EXERCISE PROMPT:
Search the material for the word "COUNTS" and copy every line in which it occurs.

--- DATA PROVIDED Enclosed Below ---

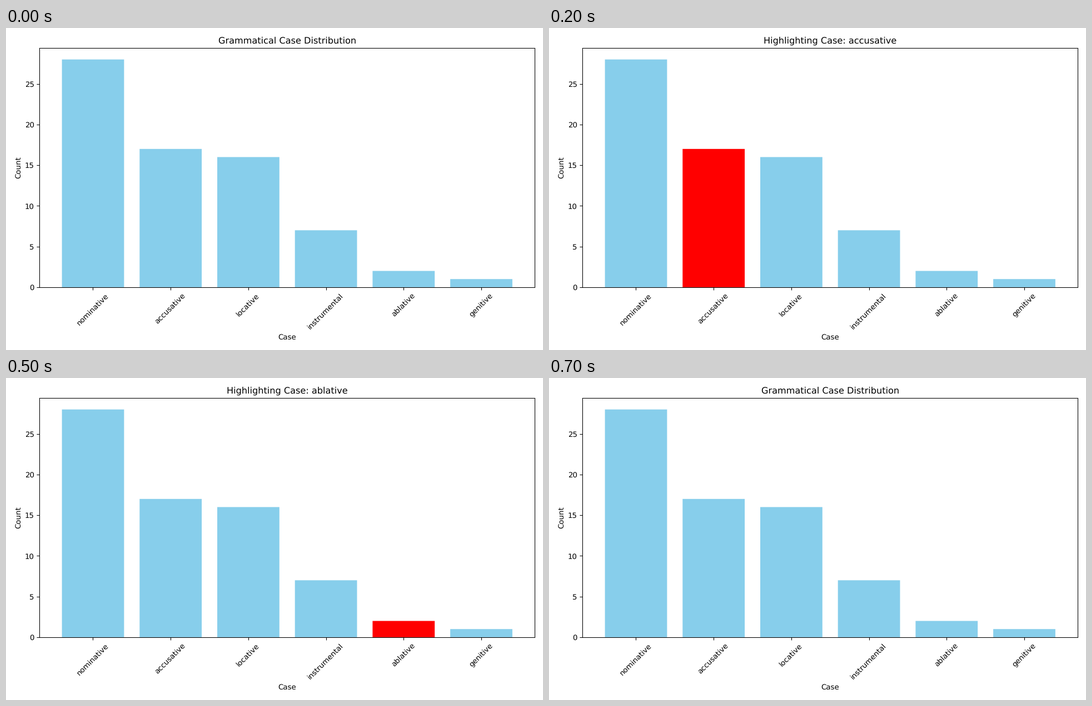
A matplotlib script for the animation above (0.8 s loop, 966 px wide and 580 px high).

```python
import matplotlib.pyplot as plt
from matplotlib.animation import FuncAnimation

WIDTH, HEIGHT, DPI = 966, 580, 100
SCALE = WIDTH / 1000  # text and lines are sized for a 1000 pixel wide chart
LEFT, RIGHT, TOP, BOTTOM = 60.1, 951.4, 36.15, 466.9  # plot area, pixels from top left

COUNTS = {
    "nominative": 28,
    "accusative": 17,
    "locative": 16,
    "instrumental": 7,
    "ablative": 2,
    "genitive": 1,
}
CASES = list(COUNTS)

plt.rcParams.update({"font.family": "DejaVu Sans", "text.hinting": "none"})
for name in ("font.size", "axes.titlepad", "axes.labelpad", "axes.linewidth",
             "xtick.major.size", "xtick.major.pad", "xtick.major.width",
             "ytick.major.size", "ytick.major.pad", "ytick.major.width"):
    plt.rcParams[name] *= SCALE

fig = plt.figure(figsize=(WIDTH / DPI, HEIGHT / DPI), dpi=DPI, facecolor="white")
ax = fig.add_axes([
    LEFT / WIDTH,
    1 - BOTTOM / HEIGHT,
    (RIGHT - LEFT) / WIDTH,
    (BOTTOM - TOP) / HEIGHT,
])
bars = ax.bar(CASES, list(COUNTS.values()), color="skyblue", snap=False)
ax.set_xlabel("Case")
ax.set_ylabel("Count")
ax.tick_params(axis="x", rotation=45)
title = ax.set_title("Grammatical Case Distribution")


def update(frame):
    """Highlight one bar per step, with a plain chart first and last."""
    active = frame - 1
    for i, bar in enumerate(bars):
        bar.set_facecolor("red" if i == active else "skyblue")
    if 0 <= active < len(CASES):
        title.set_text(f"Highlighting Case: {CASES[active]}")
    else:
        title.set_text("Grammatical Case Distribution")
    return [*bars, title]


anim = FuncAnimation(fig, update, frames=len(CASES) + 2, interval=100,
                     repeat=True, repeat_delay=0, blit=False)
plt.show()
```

--- End of Enclosed DATA PROVIDED ---
--- DATA PROVIDED Enclosed Below ---

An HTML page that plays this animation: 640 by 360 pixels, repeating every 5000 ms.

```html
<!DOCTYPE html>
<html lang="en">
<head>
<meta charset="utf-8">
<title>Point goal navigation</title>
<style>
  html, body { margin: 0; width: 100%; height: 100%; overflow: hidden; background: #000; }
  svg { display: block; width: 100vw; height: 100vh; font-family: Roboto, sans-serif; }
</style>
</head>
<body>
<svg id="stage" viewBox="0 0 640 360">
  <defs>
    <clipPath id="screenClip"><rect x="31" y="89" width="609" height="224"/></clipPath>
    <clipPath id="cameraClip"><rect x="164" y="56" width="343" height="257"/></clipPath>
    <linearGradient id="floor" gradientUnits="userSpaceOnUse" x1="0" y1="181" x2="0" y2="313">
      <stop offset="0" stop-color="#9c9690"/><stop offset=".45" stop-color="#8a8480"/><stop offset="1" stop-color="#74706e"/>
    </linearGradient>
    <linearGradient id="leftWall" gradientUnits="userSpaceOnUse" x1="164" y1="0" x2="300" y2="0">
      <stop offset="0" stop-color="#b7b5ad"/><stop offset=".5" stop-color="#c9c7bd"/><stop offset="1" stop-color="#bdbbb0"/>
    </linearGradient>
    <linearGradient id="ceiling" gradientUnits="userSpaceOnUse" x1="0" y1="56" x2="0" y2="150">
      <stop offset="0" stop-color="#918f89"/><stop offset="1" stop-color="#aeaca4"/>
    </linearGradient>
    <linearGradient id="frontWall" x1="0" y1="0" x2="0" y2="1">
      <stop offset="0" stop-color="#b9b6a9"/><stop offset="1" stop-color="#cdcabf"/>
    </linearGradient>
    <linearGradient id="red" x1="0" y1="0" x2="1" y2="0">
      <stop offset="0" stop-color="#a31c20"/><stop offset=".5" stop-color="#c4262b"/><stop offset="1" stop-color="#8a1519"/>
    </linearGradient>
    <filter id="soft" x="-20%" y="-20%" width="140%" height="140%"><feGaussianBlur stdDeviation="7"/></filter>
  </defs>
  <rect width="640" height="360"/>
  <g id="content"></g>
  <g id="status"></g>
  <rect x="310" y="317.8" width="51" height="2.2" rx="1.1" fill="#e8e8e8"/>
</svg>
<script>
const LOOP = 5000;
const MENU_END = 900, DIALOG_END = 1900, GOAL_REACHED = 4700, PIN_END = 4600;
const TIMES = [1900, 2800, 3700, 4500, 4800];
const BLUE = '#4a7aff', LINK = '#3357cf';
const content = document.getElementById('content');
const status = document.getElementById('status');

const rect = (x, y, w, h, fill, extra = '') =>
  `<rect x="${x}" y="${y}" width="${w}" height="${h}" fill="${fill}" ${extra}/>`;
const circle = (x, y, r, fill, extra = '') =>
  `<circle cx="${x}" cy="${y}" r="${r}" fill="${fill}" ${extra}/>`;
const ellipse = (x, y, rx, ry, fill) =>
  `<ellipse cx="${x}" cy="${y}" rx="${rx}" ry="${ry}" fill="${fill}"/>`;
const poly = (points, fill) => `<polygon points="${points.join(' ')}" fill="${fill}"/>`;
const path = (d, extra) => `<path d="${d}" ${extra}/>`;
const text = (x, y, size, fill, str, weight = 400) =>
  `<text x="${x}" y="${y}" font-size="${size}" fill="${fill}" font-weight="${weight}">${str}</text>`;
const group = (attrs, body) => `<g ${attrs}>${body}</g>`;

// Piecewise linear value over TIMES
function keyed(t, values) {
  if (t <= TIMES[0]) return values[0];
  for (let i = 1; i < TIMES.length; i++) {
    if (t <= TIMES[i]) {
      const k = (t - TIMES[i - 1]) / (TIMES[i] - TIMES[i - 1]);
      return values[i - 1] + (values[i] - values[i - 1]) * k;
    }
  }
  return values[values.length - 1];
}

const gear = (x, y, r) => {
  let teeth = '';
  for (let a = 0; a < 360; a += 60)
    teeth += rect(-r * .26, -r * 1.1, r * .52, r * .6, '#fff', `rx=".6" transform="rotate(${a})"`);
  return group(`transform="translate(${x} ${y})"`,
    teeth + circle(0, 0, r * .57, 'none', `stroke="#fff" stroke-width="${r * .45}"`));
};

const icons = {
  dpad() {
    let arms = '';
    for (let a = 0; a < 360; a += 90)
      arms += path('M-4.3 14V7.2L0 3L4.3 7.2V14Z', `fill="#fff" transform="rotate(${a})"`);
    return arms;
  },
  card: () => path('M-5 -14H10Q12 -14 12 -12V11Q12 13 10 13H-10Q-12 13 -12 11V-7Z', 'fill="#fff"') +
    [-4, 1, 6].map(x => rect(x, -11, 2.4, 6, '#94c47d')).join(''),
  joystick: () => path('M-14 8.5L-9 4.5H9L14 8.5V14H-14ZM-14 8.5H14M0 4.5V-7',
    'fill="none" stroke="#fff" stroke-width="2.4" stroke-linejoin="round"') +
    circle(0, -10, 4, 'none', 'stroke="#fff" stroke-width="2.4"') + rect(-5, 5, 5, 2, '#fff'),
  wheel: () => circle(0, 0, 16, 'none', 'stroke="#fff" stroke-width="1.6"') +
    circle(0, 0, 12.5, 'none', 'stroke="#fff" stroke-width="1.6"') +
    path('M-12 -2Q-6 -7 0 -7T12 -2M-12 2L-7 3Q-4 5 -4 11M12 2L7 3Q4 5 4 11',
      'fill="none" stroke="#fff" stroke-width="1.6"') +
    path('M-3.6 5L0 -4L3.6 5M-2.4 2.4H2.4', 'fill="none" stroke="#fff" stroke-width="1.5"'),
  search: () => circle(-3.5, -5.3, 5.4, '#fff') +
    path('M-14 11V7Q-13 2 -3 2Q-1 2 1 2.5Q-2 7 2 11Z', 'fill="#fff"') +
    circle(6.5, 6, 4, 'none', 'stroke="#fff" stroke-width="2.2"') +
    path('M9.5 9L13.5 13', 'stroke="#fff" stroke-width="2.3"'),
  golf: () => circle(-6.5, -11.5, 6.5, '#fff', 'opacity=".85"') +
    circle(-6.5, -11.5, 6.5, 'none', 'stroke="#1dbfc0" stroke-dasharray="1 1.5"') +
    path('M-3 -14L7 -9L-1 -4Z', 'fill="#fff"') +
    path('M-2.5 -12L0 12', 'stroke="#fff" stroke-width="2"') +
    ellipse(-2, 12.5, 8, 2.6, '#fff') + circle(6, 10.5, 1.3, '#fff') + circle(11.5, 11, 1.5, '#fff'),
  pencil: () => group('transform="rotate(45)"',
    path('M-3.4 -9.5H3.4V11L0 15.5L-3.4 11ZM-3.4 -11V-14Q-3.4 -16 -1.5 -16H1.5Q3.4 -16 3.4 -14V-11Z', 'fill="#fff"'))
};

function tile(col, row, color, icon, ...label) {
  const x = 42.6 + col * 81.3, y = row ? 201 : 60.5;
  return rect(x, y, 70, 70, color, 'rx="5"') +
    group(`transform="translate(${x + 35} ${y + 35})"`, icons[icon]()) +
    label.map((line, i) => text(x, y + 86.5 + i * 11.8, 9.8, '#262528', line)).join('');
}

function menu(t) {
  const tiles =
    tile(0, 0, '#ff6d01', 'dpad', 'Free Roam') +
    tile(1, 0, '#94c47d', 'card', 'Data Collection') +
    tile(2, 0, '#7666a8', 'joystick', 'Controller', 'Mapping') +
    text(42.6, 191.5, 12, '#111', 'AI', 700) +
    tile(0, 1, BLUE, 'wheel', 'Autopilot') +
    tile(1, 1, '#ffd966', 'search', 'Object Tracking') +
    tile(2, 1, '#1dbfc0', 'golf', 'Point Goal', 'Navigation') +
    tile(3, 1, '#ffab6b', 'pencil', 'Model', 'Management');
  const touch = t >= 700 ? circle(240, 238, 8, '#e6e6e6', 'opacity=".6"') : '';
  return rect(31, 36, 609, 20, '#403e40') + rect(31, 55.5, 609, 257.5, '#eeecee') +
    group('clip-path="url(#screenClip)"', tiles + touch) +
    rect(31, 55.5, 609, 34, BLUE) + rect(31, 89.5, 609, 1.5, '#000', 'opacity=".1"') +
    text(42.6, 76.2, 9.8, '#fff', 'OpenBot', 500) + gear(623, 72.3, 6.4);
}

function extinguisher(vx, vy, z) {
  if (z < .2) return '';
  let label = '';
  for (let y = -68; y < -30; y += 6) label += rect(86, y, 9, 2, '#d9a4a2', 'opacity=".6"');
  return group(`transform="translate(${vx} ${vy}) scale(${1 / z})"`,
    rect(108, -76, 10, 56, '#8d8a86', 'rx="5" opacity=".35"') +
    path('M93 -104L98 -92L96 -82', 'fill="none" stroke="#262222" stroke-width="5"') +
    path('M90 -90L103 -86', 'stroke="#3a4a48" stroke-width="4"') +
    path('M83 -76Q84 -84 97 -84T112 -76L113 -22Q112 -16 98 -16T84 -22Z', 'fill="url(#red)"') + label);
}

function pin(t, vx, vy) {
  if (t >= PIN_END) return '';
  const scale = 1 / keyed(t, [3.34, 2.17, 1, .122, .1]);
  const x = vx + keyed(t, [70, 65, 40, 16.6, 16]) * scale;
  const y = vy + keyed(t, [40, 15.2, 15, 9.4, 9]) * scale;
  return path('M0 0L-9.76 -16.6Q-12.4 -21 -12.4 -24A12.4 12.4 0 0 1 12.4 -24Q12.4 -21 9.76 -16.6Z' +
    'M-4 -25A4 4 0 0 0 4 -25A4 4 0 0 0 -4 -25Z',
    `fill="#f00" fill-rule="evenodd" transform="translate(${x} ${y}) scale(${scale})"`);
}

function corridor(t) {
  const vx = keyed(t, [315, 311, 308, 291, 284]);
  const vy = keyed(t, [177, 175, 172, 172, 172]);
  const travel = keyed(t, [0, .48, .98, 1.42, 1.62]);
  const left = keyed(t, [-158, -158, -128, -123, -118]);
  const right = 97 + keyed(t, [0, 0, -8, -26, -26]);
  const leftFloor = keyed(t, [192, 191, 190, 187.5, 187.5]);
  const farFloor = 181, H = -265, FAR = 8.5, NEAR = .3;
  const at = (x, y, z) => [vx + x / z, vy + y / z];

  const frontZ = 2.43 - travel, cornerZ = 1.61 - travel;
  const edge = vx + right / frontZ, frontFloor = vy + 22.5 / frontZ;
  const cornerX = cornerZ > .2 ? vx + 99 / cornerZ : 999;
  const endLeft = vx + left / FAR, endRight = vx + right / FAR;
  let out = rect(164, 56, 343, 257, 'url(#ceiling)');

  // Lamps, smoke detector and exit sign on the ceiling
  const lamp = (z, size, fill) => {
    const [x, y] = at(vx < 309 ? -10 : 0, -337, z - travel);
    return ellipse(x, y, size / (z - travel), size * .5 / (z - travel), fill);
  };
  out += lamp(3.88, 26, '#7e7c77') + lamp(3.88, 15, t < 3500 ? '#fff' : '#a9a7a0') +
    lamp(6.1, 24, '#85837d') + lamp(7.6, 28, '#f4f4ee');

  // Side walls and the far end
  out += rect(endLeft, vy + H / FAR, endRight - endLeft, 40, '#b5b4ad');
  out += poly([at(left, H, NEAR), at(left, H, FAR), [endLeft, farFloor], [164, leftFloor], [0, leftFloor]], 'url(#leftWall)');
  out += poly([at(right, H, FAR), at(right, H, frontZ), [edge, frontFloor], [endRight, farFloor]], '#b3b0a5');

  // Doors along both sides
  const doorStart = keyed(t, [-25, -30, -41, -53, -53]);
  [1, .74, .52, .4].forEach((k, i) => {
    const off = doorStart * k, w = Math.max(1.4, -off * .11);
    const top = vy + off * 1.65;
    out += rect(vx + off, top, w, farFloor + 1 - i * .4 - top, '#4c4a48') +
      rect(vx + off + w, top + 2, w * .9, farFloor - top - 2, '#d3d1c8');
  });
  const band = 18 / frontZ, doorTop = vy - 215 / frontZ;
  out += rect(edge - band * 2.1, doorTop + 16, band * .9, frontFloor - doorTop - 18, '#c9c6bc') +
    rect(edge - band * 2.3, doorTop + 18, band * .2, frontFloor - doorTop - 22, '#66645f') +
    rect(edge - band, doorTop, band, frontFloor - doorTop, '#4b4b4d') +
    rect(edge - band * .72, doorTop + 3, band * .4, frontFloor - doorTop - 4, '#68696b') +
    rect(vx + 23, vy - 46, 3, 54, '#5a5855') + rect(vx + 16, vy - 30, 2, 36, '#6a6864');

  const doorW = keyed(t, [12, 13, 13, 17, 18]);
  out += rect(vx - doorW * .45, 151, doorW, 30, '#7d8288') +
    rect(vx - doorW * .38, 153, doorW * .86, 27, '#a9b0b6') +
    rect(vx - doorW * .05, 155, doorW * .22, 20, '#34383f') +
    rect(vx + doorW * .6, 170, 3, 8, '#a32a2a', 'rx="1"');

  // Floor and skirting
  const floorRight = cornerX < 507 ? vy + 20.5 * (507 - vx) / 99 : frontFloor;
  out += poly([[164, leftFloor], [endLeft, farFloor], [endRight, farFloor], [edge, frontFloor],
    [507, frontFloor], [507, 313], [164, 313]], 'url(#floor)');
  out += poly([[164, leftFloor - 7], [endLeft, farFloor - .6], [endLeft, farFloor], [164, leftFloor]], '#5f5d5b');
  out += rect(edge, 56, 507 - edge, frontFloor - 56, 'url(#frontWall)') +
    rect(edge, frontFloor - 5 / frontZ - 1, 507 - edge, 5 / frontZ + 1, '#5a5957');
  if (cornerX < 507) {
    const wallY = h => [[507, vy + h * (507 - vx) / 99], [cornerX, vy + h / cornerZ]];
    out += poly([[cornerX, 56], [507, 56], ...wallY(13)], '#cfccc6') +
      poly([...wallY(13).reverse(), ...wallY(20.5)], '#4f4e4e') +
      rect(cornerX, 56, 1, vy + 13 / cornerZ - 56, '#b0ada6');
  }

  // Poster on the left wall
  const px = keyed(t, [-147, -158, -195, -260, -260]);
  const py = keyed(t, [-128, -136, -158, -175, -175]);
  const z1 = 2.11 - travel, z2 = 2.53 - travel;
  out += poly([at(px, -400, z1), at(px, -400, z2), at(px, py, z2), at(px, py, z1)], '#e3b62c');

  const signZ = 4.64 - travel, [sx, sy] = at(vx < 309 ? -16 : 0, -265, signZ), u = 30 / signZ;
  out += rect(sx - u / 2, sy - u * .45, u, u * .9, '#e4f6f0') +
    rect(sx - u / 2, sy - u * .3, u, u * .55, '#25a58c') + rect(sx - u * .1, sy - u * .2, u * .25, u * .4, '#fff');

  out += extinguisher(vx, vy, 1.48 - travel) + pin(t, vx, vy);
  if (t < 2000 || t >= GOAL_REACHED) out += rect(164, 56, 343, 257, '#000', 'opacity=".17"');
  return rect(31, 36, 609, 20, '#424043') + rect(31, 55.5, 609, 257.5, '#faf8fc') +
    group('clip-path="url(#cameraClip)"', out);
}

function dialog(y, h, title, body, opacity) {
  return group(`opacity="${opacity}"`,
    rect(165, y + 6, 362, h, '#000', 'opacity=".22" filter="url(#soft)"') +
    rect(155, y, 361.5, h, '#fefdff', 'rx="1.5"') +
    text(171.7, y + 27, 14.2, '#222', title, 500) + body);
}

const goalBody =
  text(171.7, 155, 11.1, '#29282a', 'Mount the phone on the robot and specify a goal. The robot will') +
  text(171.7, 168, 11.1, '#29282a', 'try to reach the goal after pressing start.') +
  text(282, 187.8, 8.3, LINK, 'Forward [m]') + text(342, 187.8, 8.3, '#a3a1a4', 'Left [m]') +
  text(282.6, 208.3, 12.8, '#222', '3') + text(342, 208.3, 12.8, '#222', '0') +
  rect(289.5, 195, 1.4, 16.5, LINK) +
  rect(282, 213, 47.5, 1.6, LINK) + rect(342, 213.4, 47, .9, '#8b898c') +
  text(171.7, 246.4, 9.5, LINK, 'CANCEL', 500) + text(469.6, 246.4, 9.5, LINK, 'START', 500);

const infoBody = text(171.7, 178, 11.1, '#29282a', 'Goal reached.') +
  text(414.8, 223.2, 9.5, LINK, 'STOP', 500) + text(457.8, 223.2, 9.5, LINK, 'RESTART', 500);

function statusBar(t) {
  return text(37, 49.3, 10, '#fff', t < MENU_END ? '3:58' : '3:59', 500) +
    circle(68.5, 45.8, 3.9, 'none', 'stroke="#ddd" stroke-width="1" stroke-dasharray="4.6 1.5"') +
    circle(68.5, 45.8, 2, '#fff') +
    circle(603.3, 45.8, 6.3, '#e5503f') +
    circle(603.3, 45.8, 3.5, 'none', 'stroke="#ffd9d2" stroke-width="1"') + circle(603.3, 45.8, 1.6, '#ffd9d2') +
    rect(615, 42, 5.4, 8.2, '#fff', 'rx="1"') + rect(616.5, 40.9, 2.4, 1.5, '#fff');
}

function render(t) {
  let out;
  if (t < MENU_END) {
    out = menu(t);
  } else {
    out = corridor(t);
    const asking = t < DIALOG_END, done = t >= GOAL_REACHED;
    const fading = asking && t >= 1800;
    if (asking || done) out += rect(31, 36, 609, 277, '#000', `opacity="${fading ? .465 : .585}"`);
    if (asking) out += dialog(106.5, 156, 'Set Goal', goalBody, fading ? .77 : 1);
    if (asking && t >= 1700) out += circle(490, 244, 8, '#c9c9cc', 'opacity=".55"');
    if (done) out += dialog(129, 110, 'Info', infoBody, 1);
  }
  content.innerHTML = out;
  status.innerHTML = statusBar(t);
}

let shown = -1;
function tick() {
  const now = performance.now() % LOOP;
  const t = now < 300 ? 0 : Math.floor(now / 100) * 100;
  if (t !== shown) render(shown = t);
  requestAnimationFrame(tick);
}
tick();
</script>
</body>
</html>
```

--- End of Enclosed DATA PROVIDED ---

WRITTEN RESPONSE:
COUNTS = {
CASES = list(COUNTS)
bars = ax.bar(CASES, list(COUNTS.values()), color="skyblue", snap=False)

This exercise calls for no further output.